Outside St. Mary's Pro-Cathedral stands a bronze sculpture of the Dublin Martyrs, Mayor Francis Taylor and his grandmother-in-law Mayoress Margaret Ball.
Known as "Murdered Mayors" or officially as "The Dublin Martyrs" Mayoress Margaret Ball (nee Birmingham) and Mayor Francis Taylor.
These two martyrs, a lay woman and a lay man, were among a representative group of martyrs of the 16th and 17th centuries beatified by Pope John Paul II on 22nd September 1992.
Margaret Ball: died in prison in Dublin 1584
Born Margaret Bermingham about 1515 in Skreen, Co Meath, she married Bartholomew Ball, a prosperous merchant in Dublin. Her eldest son, Walter, however, became a Protestant and an opponent of the Catholic faith. Margaret provided 'safe houses' for bishops and priests passing through Dublin and would invite Walter to dine with them, hoping for his reconversion.
Walter was elected Mayor of Dublin. He had his mother arrested and drawn through the streets, on a wooden hurdle, as she could no longer walk, to Dublin Castle. Here she remained imprisoned for the rest of her life. If she had renounced her faith she could have returned home, but she refused and died in prison aged 70 in 1584.
Francis Taylor of Swords, layman, Mayor of Dublin: died in prison 1621

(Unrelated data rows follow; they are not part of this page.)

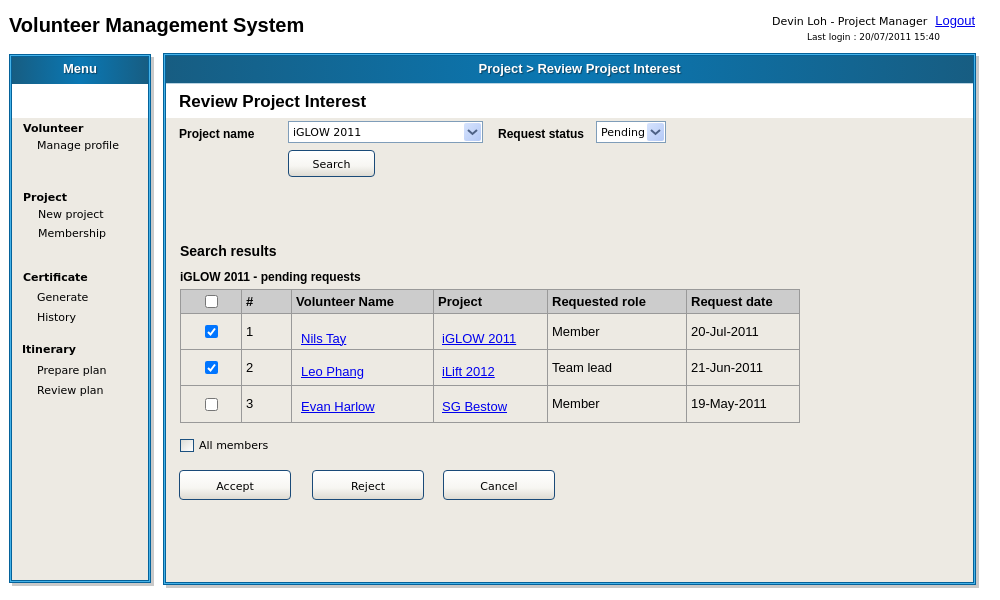
<!DOCTYPE html>
<html lang="en">
<head>
<meta charset="utf-8">
<title>Volunteer Management System</title>
<style>
:root {
  --frame-dark: #04629a;
  --frame-light: #45b2e8;
  --bar-edge: #175d82;
  --bar-mid: #0a78b4;
  --surface: #edeae3;
  --shadow: #c9c9c9;
  --table-head: #cccccc;
  --table-line: #999999;
  --field-line: #7f9db9;
  --button-line: #1a4a78;
  --link: #0000ee;
  --sans: "Liberation Sans", Arial, sans-serif;
  --ui: "DejaVu Sans", Verdana, sans-serif;
}
* { box-sizing: border-box; margin: 0; padding: 0; }
html, body { width: 1000px; height: 600px; overflow: hidden; background: #fff; }
body { font: 13px var(--sans); color: #000; }
ul { list-style: none; }
a { color: var(--link); }

.page-header { display: flex; justify-content: space-between; height: 53px; padding: 13px 25px 0 9px; white-space: nowrap; }
.page-header h1 { font-size: 20px; line-height: 24px; }
.account { text-align: right; font-family: var(--ui); }
.account .session { display: flex; justify-content: flex-end; gap: 8px; height: 16px; }
.account .user { font-size: 11px; line-height: 17px; }
.account .logout { font: 13px/16px var(--sans); }
.account .last-login { padding-right: 35px; font-size: 9px; line-height: 16px; }

.workspace { display: flex; align-items: flex-start; gap: 12px; padding-left: 9px; }
.panel {
  padding: 2px; border: 1px solid var(--frame-dark); background: var(--surface);
  box-shadow: inset 0 0 0 1px var(--frame-light), inset 0 0 0 2px var(--frame-dark), 3px 3px 0 var(--shadow);
}
.sidebar { width: 142px; height: 529px; margin-top: 1px; }
.main { width: 813px; height: 532px; }
.bar {
  height: 27px; text-align: center; color: #fff; font-weight: bold; line-height: 25px;
  background: linear-gradient(90deg, var(--bar-edge), var(--bar-mid) 50%, var(--bar-edge));
  text-shadow: 1px 1px 1px #0b4262;
}
.sidebar .bar { line-height: 24px; }
.main .bar { padding-left: 20px; }
.strip { height: 34px; background: #fff; }
.main .strip { height: 35px; padding-left: 13px; font-size: 17px; line-height: 36px; border-top: 1px solid #b9d3e2; }

.menu { padding: 4px 0 0 11px; font: 11px var(--ui); }
.menu h2 { font-size: 11px; line-height: 14px; }
.menu li { padding-left: 14px; line-height: 20px; }
.menu .project { margin-top: 35px; }
.menu .project li { padding-left: 15px; }
.menu .project li:last-child { margin-top: -1px; }
.menu .certificate { margin-top: 27px; }
.menu .certificate ul { margin-top: 3px; }
.menu .itinerary { margin-top: 15px; }
.menu .itinerary h2 { margin-left: -1px; }
.menu .itinerary ul { margin-top: 4px; }

.content { padding: 3px 0 0 13px; }
.query { display: grid; grid-template-columns: 109px 195px 15px 98px 70px; grid-template-rows: 22px 27px; row-gap: 7px; }
.label { font-size: 12px; font-weight: bold; line-height: 26px; }
.status-label { grid-column: 4; }
.select {
  display: flex; justify-content: space-between; padding: 1px 1px 0 4px; white-space: nowrap;
  border: 1px solid var(--field-line); background: #fff; font: 11px/20px var(--ui);
}
.select svg { flex: none; }
.button {
  display: block; width: 112px; height: 30px; padding-top: 1px; border: 1px solid var(--button-line); border-radius: 4px;
  background: linear-gradient(#ffffff, #f7f6f2 60%, #dedbd3);
  font: 11px/29px var(--ui); color: #000; text-align: center; text-decoration: none;
}
.search { grid-column: 2; grid-row: 2; width: 87px; height: 27px; line-height: 26px; }

.results-title { margin: 65px 0 0 1px; font-size: 14px; line-height: 18px; }
.results-caption { margin: 9px 0 0 1px; font-size: 12px; line-height: 16px; }
.results { width: 619px; margin: 4px 0 0 1px; border-collapse: collapse; table-layout: fixed; }
.results th, .results td { padding: 0 4px; border: 1px solid var(--table-line); text-align: left; line-height: 16px; white-space: nowrap; }
.results thead tr { height: 24px; background: var(--table-head); }
.results tbody tr { height: 36px; }
.results tbody tr:last-child { height: 37px; }
.results .pick { text-align: center; }
.results a { position: relative; top: 7px; left: 5px; }
.results .project-link { left: 4px; }
.results .second a { top: 4px; }
.results .third a { top: 3px; }
.check { display: block; margin: 0 auto; }

.all-members { display: flex; align-items: center; gap: 5px; height: 20px; margin: 12px 0 0 1px; font: 11px var(--ui); }
.all-members .box { width: 14px; height: 13px; border: 1px solid #1c5180; background: linear-gradient(135deg, #dcdcd7, #fff); }
.actions { display: flex; gap: 21px; margin-top: 15px; }
.actions .button:last-child { margin-left: -2px; }
</style>
</head>
<body>
<svg width="0" height="0" style="position:absolute" aria-hidden="true">
  <defs>
    <linearGradient id="arrow-fill" x1="0" y1="0" x2="1" y2="1">
      <stop offset="0" stop-color="#d6e3fd"/>
      <stop offset="1" stop-color="#b4c9f6"/>
    </linearGradient>
    <g id="check-off">
      <rect x="0.5" y="0.5" width="12" height="12" rx="2" fill="#fff" stroke="#767676"/>
    </g>
    <g id="check-on">
      <rect width="13" height="13" rx="2" fill="#0075ff"/>
      <path d="M3 7l2.5 2.5L10 3.5" fill="none" stroke="#fff" stroke-width="2"/>
    </g>
    <g id="drop-arrow">
      <rect width="17" height="18" rx="2" fill="url(#arrow-fill)"/>
      <path d="M4 7l4.5 4L13 7" fill="none" stroke="#4d6185" stroke-width="2"/>
    </g>
  </defs>
</svg>

<header class="page-header">
  <h1>Volunteer Management System</h1>
  <div class="account">
    <div class="session">
      <span class="user">Devin Loh - Project Manager</span>
      <a class="logout" href="#">Logout</a>
    </div>
    <p class="last-login">Last login : 20/07/2011 15:40</p>
  </div>
</header>

<div class="workspace">
  <aside class="panel sidebar">
    <div class="bar">Menu</div>
    <div class="strip"></div>
    <nav class="menu">
      <section class="volunteer">
        <h2>Volunteer</h2>
        <ul><li>Manage profile</li></ul>
      </section>
      <section class="project">
        <h2>Project</h2>
        <ul><li>New project</li><li>Membership</li></ul>
      </section>
      <section class="certificate">
        <h2>Certificate</h2>
        <ul><li>Generate</li><li>History</li></ul>
      </section>
      <section class="itinerary">
        <h2>Itinerary</h2>
        <ul><li>Prepare plan</li><li>Review plan</li></ul>
      </section>
    </nav>
  </aside>

  <main class="panel main">
    <div class="bar">Project &gt; Review Project Interest</div>
    <h2 class="strip">Review Project Interest</h2>
    <div class="content">
      <div class="query">
        <span class="label">Project name</span>
        <span class="select">iGLOW 2011 <svg width="17" height="18"><use href="#drop-arrow"/></svg></span>
        <span class="label status-label">Request status</span>
        <span class="select">Pending <svg width="17" height="18"><use href="#drop-arrow"/></svg></span>
        <a class="button search" href="#">Search</a>
      </div>

      <h3 class="results-title">Search results</h3>
      <h4 class="results-caption">iGLOW 2011 - pending requests</h4>
      <table class="results">
        <colgroup>
          <col style="width:61px"><col style="width:50px"><col style="width:142px">
          <col style="width:114px"><col style="width:139px"><col style="width:113px">
        </colgroup>
        <thead>
          <tr>
            <th class="pick"><svg class="check" width="13" height="13"><use href="#check-off"/></svg></th>
            <th>#</th><th>Volunteer Name</th><th>Project</th><th>Requested role</th><th>Request date</th>
          </tr>
        </thead>
        <tbody>
          <tr>
            <td class="pick"><svg class="check" width="13" height="13"><use href="#check-on"/></svg></td>
            <td>1</td><td><a href="#">Nils Tay</a></td><td><a class="project-link" href="#">iGLOW 2011</a></td><td>Member</td><td>20-Jul-2011</td>
          </tr>
          <tr class="second">
            <td class="pick"><svg class="check" width="13" height="13"><use href="#check-on"/></svg></td>
            <td>2</td><td><a href="#">Leo Phang</a></td><td><a class="project-link" href="#">iLift 2012</a></td><td>Team lead</td><td>21-Jun-2011</td>
          </tr>
          <tr class="third">
            <td class="pick"><svg class="check" width="13" height="13"><use href="#check-off"/></svg></td>
            <td>3</td><td><a href="#">Evan Harlow</a></td><td><a class="project-link" href="#">SG Bestow</a></td><td>Member</td><td>19-May-2011</td>
          </tr>
        </tbody>
      </table>

      <div class="all-members"><span class="box"></span>All members</div>
      <div class="actions">
        <a class="button" href="#">Accept</a>
        <a class="button" href="#">Reject</a>
        <a class="button" href="#">Cancel</a>
      </div>
    </div>
  </main>
</div>
</body>
</html>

Francis Taylor was born into a wealthy Catholic family in Swords about 1550. In 1595 he was elected Lord Mayor of Dublin. A convinced Catholic, he refused to accept the Acts of Supremacy (Monarch is the head of the Church) and Uniformity (The Book of Common Prayer is the only legal form of worship and all must attend services). He was put in prison in 1614 in the reign of James I and remained there until he died seven years later. He is said to be buried in the family grave in St Audeon's Church.